SMITH: So I think Prime Minister Abe is really coming to just check in with President Trump to make sure that he's still on the same page he was three weeks or so ago when Prime Minister Abe visited Florida.

KELLY: Was last in the States, right.

SMITH: We just had a summit. But there's a lot that's happened in between. There's been the cancellation and the rhetoric and the escalation and, OK, maybe we are back on again in terms of planning. So I think this is a checking in. And it's a question about whether or not the Trump administration is ready. They won't put it that way, I suspect. But I believe the prime minister just wants to make sure he understands what the Trump administration's game plan really is.

KELLY: How closely has Japan been consulted in the run-up to this summit?

SMITH: So this has been remarkable, actually. If you compare this round of consultation between United States and its allies, Japan and South Korea, on the North Korea problem - comparing it to the 1990s, then again to the 2000s - this is pretty high-level stuff for a president and a prime minister to be talking this often. I think last year they spoke almost 20 times, maybe more than 20 times.

KELLY: Well, and as you note, having Abe in the U.S. twice in three weeks speaks volumes.

SMITH: Exactly. It speaks volumes.

KELLY: You said Abe is here to consult and kind of just check in. But he wants something out of this. In terms of the big goal of what Japan would like to see a summit produce, what does Japan want?

SMITH: So the prime minister outlined this. And the president said, yes, I hear you, right?

KELLY: President Trump?

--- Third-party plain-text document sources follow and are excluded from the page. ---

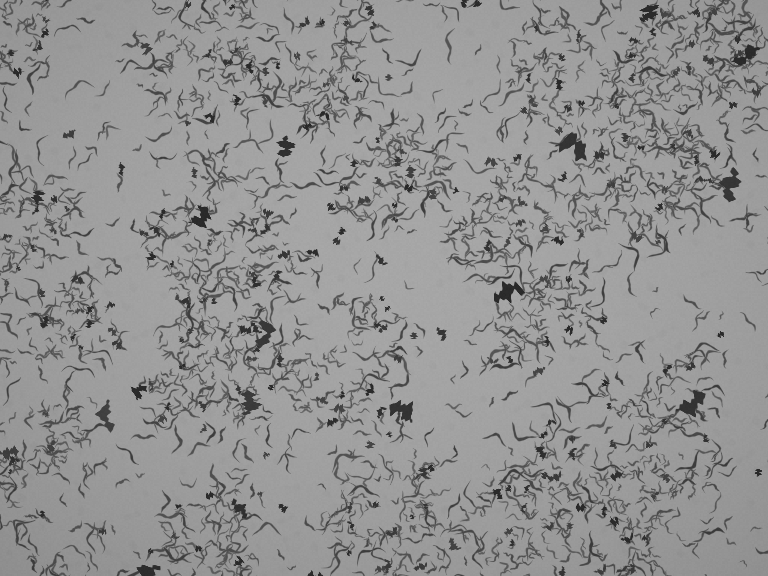
Give the GLSL for this texture, as a Shadertoy shader.

```glsl
// Polished cast iron under a microscope: dark graphite flakes in a grey matrix.
// Tapered, bent flakes sit on jittered grids; cellular noise groups them into
// rosettes with a fine curly core and longer blades pointing outwards.

struct Flakes {
    float cell, halfLength, halfWidth;  // grid pitch and flake size
    float bend, rough, spread;          // curvature, ragged edge, angle scatter
    float inner, outer, density, stray; // ring in the rosette, share of cells kept
    float tone;                         // darkness
};

const Flakes CURLS    = Flakes(0.0185, 0.0125, 0.0014, 1.0, 0.15, 6.3, -0.3, 1.00, 0.95, 0.02, 0.66);
const Flakes BLADES   = Flakes(0.0380, 0.0260, 0.0018, 0.7, 0.25, 2.2,  0.3, 1.45, 0.80, 0.12, 0.78);
const Flakes NEEDLES  = Flakes(0.0300, 0.0180, 0.0015, 0.6, 0.20, 3.0,  0.2, 1.30, 0.65, 0.10, 0.70);
const Flakes CHUNKS   = Flakes(0.0370, 0.0110, 0.0037, 0.6, 0.45, 3.5,  0.1, 1.20, 0.48, 0.04, 0.95);
const Flakes BLOTCHES = Flakes(0.1450, 0.0260, 0.0085, 0.6, 0.50, 4.0,  0.5, 1.70, 0.50, 0.20, 1.00);

const float ROSETTE_PITCH = 0.27;
const float MATRIX_GREY   = 0.652;
const float GRAPHITE_GREY = 0.165;
const float VIGNETTE      = 0.165;
const float GRAIN_SIZE    = 0.0026;
const float GRAIN_AMOUNT  = 0.014;
const float SOFTNESS      = 0.0014;

vec4 hash4(vec2 p) {
    vec4 q = fract(p.xyxy * vec4(0.1031, 0.1030, 0.0973, 0.1099));
    q += dot(q, q.wzxy + 33.33);
    return fract((q.xxyz + q.yzzw) * q.zywx);
}

// Layered sines, roughly -1 to 1.
float waves(vec2 p) {
    float a = sin(p.x + 1.7 * sin(p.y * 0.8)) * sin(p.y + 1.3 * sin(p.x * 0.7));
    float b = sin(p.x * 2.3 - p.y * 1.1 + 2.0) * sin(p.y * 2.1 + p.x * 1.4);
    return 0.65 * a + 0.35 * b;
}

// Offset from the nearest rosette centre, and distance in rosette radii.
vec3 rosette(vec2 p) {
    p += 0.018 * sin(p.yx * 23.0 + vec2(0.0, 2.0));
    vec2 home = floor(p / ROSETTE_PITCH);
    vec3 nearest = vec3(0.0, 0.0, 9.0);
    for (int y = -1; y <= 1; y++)
    for (int x = -1; x <= 1; x++) {
        vec2 id = home + vec2(x, y);
        vec4 h = hash4(id + 71.0);
        vec2 offset = p - (id + 0.5 + 0.75 * (h.xy - 0.5)) * ROSETTE_PITCH;
        float r = length(offset) / (ROSETTE_PITCH * mix(0.36, 0.60, h.z));
        if (r < nearest.z) nearest = vec3(offset, r);
    }
    return nearest;
}

// Chance that a flake grows at this place.
float growth(vec2 p, float r, Flakes f) {
    float ring = smoothstep(f.inner - 0.3, f.inner + 0.1, r)
               * (1.0 - smoothstep(f.outer - 0.45, f.outer, r));
    float bare = smoothstep(-0.45, -0.1, waves(p * 36.0));
    return max(f.density * ring * bare, f.stray);
}

// Signed distance to one flake lying along x.
float flakeDistance(vec2 q, float len, float wid, Flakes f, vec4 h) {
    float t = q.x / len;
    float curve = 2.0 * f.bend * (h.x - 0.5);
    float phase = 6.28 * h.y;
    float wiggle = 0.2 * f.bend;
    float spine = len * (curve * (t * t - 0.3) + wiggle * sin(4.5 * t + phase));
    float slope = 2.0 * curve * t + 4.5 * wiggle * cos(4.5 * t + phase);
    float taper = (1.0 - t * t * abs(t)) * (1.0 + 0.5 * t * (h.z - 0.3));
    float ragged = 1.0 + f.rough * (sin(7.0 * t + phase * 3.0) + 0.5 * sin(17.0 * t + phase));
    float side = abs(q.y - spine) * inversesqrt(1.0 + slope * slope);
    return max(side - wid * taper * ragged, (abs(t) - 1.0) * len);
}

// Darkness left by one family of flakes.
float flakes(vec2 p, Flakes f, float seed, float blur) {
    vec2 home = floor(p / f.cell);
    float dark = 0.0;
    for (int y = -1; y <= 1; y++)
    for (int x = -1; x <= 1; x++) {
        vec2 id = home + vec2(x, y);
        vec4 place = hash4(id + seed);
        vec4 shape = hash4(id + seed + 157.0);
        vec2 centre = (id + place.xy) * f.cell;
        float len = f.halfLength * mix(0.45, 1.2, shape.w);
        if (length(p - centre) > 1.5 * len) continue;
        vec3 colony = rosette(centre);
        if (place.z > growth(centre, colony.z, f)) continue;
        float angle = atan(colony.y, colony.x) + f.spread * (place.w - 0.5);
        float c = cos(angle), s = sin(angle);
        vec2 q = mat2(c, -s, s, c) * (p - centre);
        float wid = f.halfWidth * mix(0.65, 1.4, fract(shape.w * 7.0));
        float d = flakeDistance(q, len, wid, f, shape);
        float tone = f.tone * mix(0.8, 1.1, shape.z);
        dark = max(dark, tone * (1.0 - smoothstep(-blur, blur, d)));
    }
    return min(dark, 1.0);
}

void mainImage(out vec4 fragColor, in vec2 fragCoord) {
    vec2 p = fragCoord / iResolution.y + 3.0;
    float blur = max(SOFTNESS, 0.6 / iResolution.y);

    // Matrix with uneven lamp light and faint stains
    vec2 v = fragCoord / iResolution.xy - vec2(0.52, 0.57);
    float grey = MATRIX_GREY - VIGNETTE * dot(v, v);
    grey -= 0.012 * smoothstep(0.45, 0.8, waves(p * 70.0));

    // Graphite, from fine to coarse
    float dark = flakes(p, CURLS, 11.0, blur);
    dark = max(dark, flakes(p, NEEDLES, 23.0, blur));
    dark = max(dark, flakes(p, BLADES, 37.0, blur));
    dark = max(dark, flakes(p, CHUNKS, 53.0, blur));
    dark = max(dark, flakes(p, BLOTCHES, 89.0, blur));
    grey = mix(grey, GRAPHITE_GREY, dark);

    // Film grain
    grey += GRAIN_AMOUNT * (hash4(floor(p / GRAIN_SIZE)).x - 0.5);
    fragColor = vec4(vec3(grey), 1.0);
}
```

SMITH: President Trump said that when they were in Mar-a-Lago three weeks ago. And that - there's three points. The Japanese are very straightforward. They want a complete, verifiable, irreversible denuclearization. They want complete transparency and openness. They also want us to address the ballistic missile threat. And of course, they're exposed to a wide range of missiles in Kim Jong Un's arsenal. And we saw that last year in 2017 when many of them were lobbed in Japan's direction.

And they also want the president to represent their concern and their need for accountability on the Japanese citizens who were abducted by the North Korean regime. These abductions are decades old now. But they've been trying to get the North Koreans to account for missing Japanese who they know had been taken hostage, kidnapped from Japanese soil. And they know that they were living in North Korea.

What I think is interesting now, though - and this is a telephone conversation and a readout of that conversation from a couple of days ago - is that President Trump has agreed not only to have disarmament focus on nuclear or fissile material but on other weapons of mass destruction as well.

KELLY: Chemical biological weapons.

SMITH: Exactly. So if you look at the statement that the White House issued after the phone call with the prime minister of Japan, it included all three - nuclear, biological and chemical weapons.

KELLY: That is something Japan wants. Is it clear yet whether the U.S. will put that on the table?

SMITH: The president just committed himself to doing it in that phone call with the prime minister. So again, Japan is vulnerable to the missile threat from the North. The North, we know, has a considerable arsenal of weapons of mass destruction. Kim Jong Un assassinated his half-brother in Malaysia with a nerve agent that is banned under international treaties. So Kim Jong Un is not reticent about using these weapons if he sees the need for it. So the Japanese are quite worried.

KELLY: Sheila Smith, thank you.

SMITH: Thank you.

KELLY: Sheila Smith, senior fellow for Japan studies at the Council on Foreign Relations. Transcript provided by NPR, Copyright NPR.